*SOURCE MATERIAL*:
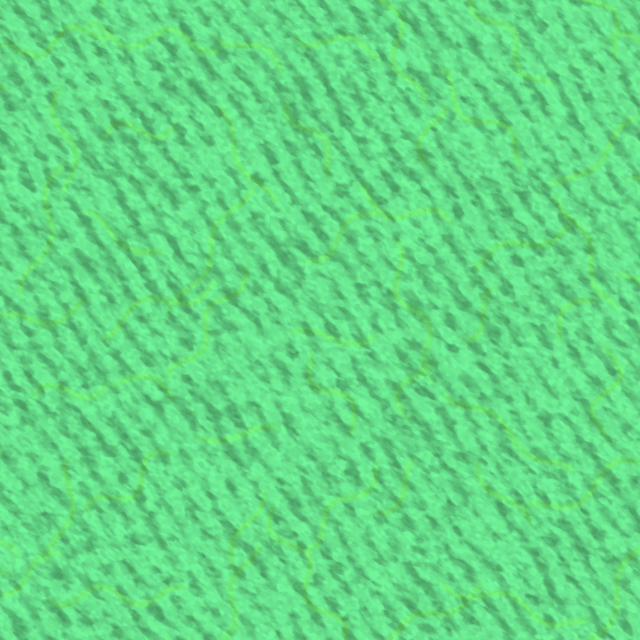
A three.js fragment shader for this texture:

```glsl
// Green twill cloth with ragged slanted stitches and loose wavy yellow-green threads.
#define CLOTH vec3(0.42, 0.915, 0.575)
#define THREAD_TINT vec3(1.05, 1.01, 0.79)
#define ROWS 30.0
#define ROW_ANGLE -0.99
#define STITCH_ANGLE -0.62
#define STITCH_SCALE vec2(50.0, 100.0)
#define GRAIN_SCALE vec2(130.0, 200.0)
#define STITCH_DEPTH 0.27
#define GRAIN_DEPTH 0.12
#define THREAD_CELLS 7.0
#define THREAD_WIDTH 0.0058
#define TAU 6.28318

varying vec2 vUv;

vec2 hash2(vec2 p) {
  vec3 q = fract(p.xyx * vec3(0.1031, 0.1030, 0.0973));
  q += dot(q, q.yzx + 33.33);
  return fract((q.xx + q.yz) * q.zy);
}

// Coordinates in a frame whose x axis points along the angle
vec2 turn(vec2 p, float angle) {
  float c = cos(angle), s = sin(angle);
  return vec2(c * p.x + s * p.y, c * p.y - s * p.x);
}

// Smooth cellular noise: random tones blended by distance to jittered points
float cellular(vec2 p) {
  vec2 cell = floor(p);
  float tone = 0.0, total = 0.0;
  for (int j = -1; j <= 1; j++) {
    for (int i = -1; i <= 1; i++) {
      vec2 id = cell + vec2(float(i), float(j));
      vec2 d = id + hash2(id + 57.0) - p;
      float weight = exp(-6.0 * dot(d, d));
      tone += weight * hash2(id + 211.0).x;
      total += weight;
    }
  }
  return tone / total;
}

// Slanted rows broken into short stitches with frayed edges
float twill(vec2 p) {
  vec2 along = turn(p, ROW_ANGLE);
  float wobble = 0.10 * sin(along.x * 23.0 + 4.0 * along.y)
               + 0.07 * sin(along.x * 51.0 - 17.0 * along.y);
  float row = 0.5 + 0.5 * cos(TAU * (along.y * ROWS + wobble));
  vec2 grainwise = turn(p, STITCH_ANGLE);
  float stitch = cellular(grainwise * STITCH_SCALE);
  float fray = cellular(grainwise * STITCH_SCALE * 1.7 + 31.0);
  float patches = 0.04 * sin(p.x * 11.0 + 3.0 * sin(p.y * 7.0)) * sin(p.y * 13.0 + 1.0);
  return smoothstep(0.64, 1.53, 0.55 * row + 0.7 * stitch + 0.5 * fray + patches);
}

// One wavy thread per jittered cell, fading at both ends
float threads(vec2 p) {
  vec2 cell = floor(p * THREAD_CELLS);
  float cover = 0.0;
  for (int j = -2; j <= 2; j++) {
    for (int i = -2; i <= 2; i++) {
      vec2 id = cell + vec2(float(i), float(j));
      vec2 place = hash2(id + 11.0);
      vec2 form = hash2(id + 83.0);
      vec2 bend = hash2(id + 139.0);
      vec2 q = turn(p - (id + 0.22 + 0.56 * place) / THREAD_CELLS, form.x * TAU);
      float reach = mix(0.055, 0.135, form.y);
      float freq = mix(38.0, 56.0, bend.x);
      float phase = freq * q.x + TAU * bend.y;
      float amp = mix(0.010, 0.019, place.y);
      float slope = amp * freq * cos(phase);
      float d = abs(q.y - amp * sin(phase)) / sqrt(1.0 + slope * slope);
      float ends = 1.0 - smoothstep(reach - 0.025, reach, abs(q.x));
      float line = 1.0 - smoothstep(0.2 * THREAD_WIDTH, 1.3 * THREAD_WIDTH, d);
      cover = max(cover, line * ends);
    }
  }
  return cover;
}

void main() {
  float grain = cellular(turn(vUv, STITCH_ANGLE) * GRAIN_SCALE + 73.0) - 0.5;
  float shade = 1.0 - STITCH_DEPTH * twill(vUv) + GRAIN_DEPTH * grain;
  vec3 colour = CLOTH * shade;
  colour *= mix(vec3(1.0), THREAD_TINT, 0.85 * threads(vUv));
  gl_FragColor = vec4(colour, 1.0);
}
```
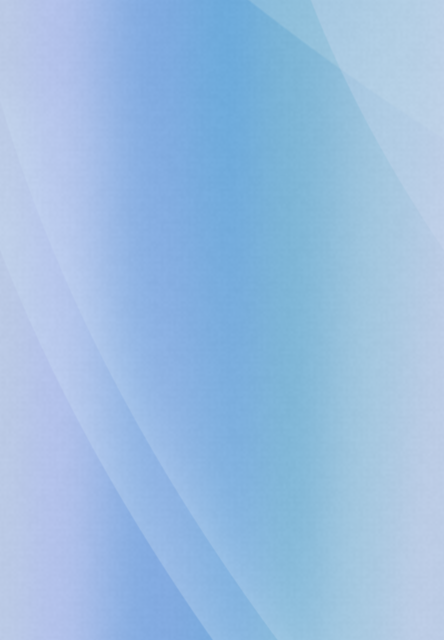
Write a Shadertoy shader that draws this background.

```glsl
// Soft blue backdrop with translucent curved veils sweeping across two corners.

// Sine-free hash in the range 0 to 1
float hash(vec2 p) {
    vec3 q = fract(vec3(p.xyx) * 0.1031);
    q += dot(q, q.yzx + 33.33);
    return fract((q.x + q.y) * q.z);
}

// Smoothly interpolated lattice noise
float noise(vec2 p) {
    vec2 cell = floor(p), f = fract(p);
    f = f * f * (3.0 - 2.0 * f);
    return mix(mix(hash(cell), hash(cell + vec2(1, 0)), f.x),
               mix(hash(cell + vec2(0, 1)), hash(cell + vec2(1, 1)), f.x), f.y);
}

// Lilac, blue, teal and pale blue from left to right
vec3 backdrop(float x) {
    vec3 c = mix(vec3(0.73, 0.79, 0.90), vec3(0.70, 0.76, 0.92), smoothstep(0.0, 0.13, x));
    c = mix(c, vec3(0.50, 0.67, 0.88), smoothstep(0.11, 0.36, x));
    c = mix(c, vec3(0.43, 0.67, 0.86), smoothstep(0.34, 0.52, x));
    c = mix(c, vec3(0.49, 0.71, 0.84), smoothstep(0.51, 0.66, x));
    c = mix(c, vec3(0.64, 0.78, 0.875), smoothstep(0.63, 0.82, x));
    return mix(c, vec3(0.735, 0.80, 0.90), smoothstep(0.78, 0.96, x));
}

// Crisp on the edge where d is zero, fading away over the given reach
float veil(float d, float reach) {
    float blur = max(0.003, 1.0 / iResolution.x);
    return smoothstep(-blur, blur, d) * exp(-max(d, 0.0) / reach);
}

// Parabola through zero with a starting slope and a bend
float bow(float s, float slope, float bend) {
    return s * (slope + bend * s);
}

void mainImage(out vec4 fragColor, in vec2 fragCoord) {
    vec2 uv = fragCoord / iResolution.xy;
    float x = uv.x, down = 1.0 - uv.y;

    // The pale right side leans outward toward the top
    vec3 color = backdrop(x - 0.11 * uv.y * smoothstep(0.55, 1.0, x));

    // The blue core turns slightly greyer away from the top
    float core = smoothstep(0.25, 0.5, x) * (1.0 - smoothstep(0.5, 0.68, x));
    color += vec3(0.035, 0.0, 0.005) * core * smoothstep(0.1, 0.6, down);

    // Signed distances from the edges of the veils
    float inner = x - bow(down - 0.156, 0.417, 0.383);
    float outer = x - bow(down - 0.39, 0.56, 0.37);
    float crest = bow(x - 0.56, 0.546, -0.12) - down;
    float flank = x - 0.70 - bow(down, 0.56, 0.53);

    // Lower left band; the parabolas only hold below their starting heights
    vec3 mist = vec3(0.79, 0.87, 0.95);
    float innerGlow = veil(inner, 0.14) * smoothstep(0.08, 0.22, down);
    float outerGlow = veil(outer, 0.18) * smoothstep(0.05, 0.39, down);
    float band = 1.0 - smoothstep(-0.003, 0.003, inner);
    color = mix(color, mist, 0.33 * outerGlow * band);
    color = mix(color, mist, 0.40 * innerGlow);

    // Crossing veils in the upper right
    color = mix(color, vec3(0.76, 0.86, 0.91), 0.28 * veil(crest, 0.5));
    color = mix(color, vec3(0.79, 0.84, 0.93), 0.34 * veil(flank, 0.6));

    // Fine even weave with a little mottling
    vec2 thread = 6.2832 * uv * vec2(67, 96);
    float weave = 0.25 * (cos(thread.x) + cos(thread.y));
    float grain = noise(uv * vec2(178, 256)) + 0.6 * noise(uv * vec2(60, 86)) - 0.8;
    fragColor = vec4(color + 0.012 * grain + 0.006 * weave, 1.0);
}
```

*EXERCISE DESCRIPTION*:
Once the pictures are set aside, output the whole listing exactly.

*ANSWER TO THIS EXERCISE*:
A three.js fragment shader for this texture:

```glsl
// Green twill cloth with ragged slanted stitches and loose wavy yellow-green threads.
#define CLOTH vec3(0.42, 0.915, 0.575)
#define THREAD_TINT vec3(1.05, 1.01, 0.79)
#define ROWS 30.0
#define ROW_ANGLE -0.99
#define STITCH_ANGLE -0.62
#define STITCH_SCALE vec2(50.0, 100.0)
#define GRAIN_SCALE vec2(130.0, 200.0)
#define STITCH_DEPTH 0.27
#define GRAIN_DEPTH 0.12
#define THREAD_CELLS 7.0
#define THREAD_WIDTH 0.0058
#define TAU 6.28318

varying vec2 vUv;

vec2 hash2(vec2 p) {
  vec3 q = fract(p.xyx * vec3(0.1031, 0.1030, 0.0973));
  q += dot(q, q.yzx + 33.33);
  return fract((q.xx + q.yz) * q.zy);
}

// Coordinates in a frame whose x axis points along the angle
vec2 turn(vec2 p, float angle) {
  float c = cos(angle), s = sin(angle);
  return vec2(c * p.x + s * p.y, c * p.y - s * p.x);
}

// Smooth cellular noise: random tones blended by distance to jittered points
float cellular(vec2 p) {
  vec2 cell = floor(p);
  float tone = 0.0, total = 0.0;
  for (int j = -1; j <= 1; j++) {
    for (int i = -1; i <= 1; i++) {
      vec2 id = cell + vec2(float(i), float(j));
      vec2 d = id + hash2(id + 57.0) - p;
      float weight = exp(-6.0 * dot(d, d));
      tone += weight * hash2(id + 211.0).x;
      total += weight;
    }
  }
  return tone / total;
}

// Slanted rows broken into short stitches with frayed edges
float twill(vec2 p) {
  vec2 along = turn(p, ROW_ANGLE);
  float wobble = 0.10 * sin(along.x * 23.0 + 4.0 * along.y)
               + 0.07 * sin(along.x * 51.0 - 17.0 * along.y);
  float row = 0.5 + 0.5 * cos(TAU * (along.y * ROWS + wobble));
  vec2 grainwise = turn(p, STITCH_ANGLE);
  float stitch = cellular(grainwise * STITCH_SCALE);
  float fray = cellular(grainwise * STITCH_SCALE * 1.7 + 31.0);
  float patches = 0.04 * sin(p.x * 11.0 + 3.0 * sin(p.y * 7.0)) * sin(p.y * 13.0 + 1.0);
  return smoothstep(0.64, 1.53, 0.55 * row + 0.7 * stitch + 0.5 * fray + patches);
}

// One wavy thread per jittered cell, fading at both ends
float threads(vec2 p) {
  vec2 cell = floor(p * THREAD_CELLS);
  float cover = 0.0;
  for (int j = -2; j <= 2; j++) {
    for (int i = -2; i <= 2; i++) {
      vec2 id = cell + vec2(float(i), float(j));
      vec2 place = hash2(id + 11.0);
      vec2 form = hash2(id + 83.0);
      vec2 bend = hash2(id + 139.0);
      vec2 q = turn(p - (id + 0.22 + 0.56 * place) / THREAD_CELLS, form.x * TAU);
      float reach = mix(0.055, 0.135, form.y);
      float freq = mix(38.0, 56.0, bend.x);
      float phase = freq * q.x + TAU * bend.y;
      float amp = mix(0.010, 0.019, place.y);
      float slope = amp * freq * cos(phase);
      float d = abs(q.y - amp * sin(phase)) / sqrt(1.0 + slope * slope);
      float ends = 1.0 - smoothstep(reach - 0.025, reach, abs(q.x));
      float line = 1.0 - smoothstep(0.2 * THREAD_WIDTH, 1.3 * THREAD_WIDTH, d);
      cover = max(cover, line * ends);
    }
  }
  return cover;
}

void main() {
  float grain = cellular(turn(vUv, STITCH_ANGLE) * GRAIN_SCALE + 73.0) - 0.5;
  float shade = 1.0 - STITCH_DEPTH * twill(vUv) + GRAIN_DEPTH * grain;
  vec3 colour = CLOTH * shade;
  colour *= mix(vec3(1.0), THREAD_TINT, 0.85 * threads(vUv));
  gl_FragColor = vec4(colour, 1.0);
}
```
Write a Shadertoy shader that draws this background.

```glsl
// Soft blue backdrop with translucent curved veils sweeping across two corners.

// Sine-free hash in the range 0 to 1
float hash(vec2 p) {
    vec3 q = fract(vec3(p.xyx) * 0.1031);
    q += dot(q, q.yzx + 33.33);
    return fract((q.x + q.y) * q.z);
}

// Smoothly interpolated lattice noise
float noise(vec2 p) {
    vec2 cell = floor(p), f = fract(p);
    f = f * f * (3.0 - 2.0 * f);
    return mix(mix(hash(cell), hash(cell + vec2(1, 0)), f.x),
               mix(hash(cell + vec2(0, 1)), hash(cell + vec2(1, 1)), f.x), f.y);
}

// Lilac, blue, teal and pale blue from left to right
vec3 backdrop(float x) {
    vec3 c = mix(vec3(0.73, 0.79, 0.90), vec3(0.70, 0.76, 0.92), smoothstep(0.0, 0.13, x));
    c = mix(c, vec3(0.50, 0.67, 0.88), smoothstep(0.11, 0.36, x));
    c = mix(c, vec3(0.43, 0.67, 0.86), smoothstep(0.34, 0.52, x));
    c = mix(c, vec3(0.49, 0.71, 0.84), smoothstep(0.51, 0.66, x));
    c = mix(c, vec3(0.64, 0.78, 0.875), smoothstep(0.63, 0.82, x));
    return mix(c, vec3(0.735, 0.80, 0.90), smoothstep(0.78, 0.96, x));
}

// Crisp on the edge where d is zero, fading away over the given reach
float veil(float d, float reach) {
    float blur = max(0.003, 1.0 / iResolution.x);
    return smoothstep(-blur, blur, d) * exp(-max(d, 0.0) / reach);
}

// Parabola through zero with a starting slope and a bend
float bow(float s, float slope, float bend) {
    return s * (slope + bend * s);
}

void mainImage(out vec4 fragColor, in vec2 fragCoord) {
    vec2 uv = fragCoord / iResolution.xy;
    float x = uv.x, down = 1.0 - uv.y;

    // The pale right side leans outward toward the top
    vec3 color = backdrop(x - 0.11 * uv.y * smoothstep(0.55, 1.0, x));

    // The blue core turns slightly greyer away from the top
    float core = smoothstep(0.25, 0.5, x) * (1.0 - smoothstep(0.5, 0.68, x));
    color += vec3(0.035, 0.0, 0.005) * core * smoothstep(0.1, 0.6, down);

    // Signed distances from the edges of the veils
    float inner = x - bow(down - 0.156, 0.417, 0.383);
    float outer = x - bow(down - 0.39, 0.56, 0.37);
    float crest = bow(x - 0.56, 0.546, -0.12) - down;
    float flank = x - 0.70 - bow(down, 0.56, 0.53);

    // Lower left band; the parabolas only hold below their starting heights
    vec3 mist = vec3(0.79, 0.87, 0.95);
    float innerGlow = veil(inner, 0.14) * smoothstep(0.08, 0.22, down);
    float outerGlow = veil(outer, 0.18) * smoothstep(0.05, 0.39, down);
    float band = 1.0 - smoothstep(-0.003, 0.003, inner);
    color = mix(color, mist, 0.33 * outerGlow * band);
    color = mix(color, mist, 0.40 * innerGlow);

    // Crossing veils in the upper right
    color = mix(color, vec3(0.76, 0.86, 0.91), 0.28 * veil(crest, 0.5));
    color = mix(color, vec3(0.79, 0.84, 0.93), 0.34 * veil(flank, 0.6));

    // Fine even weave with a little mottling
    vec2 thread = 6.2832 * uv * vec2(67, 96);
    float weave = 0.25 * (cos(thread.x) + cos(thread.y));
    float grain = noise(uv * vec2(178, 256)) + 0.6 * noise(uv * vec2(60, 86)) - 0.8;
    fragColor = vec4(color + 0.012 * grain + 0.006 * weave, 1.0);
}
```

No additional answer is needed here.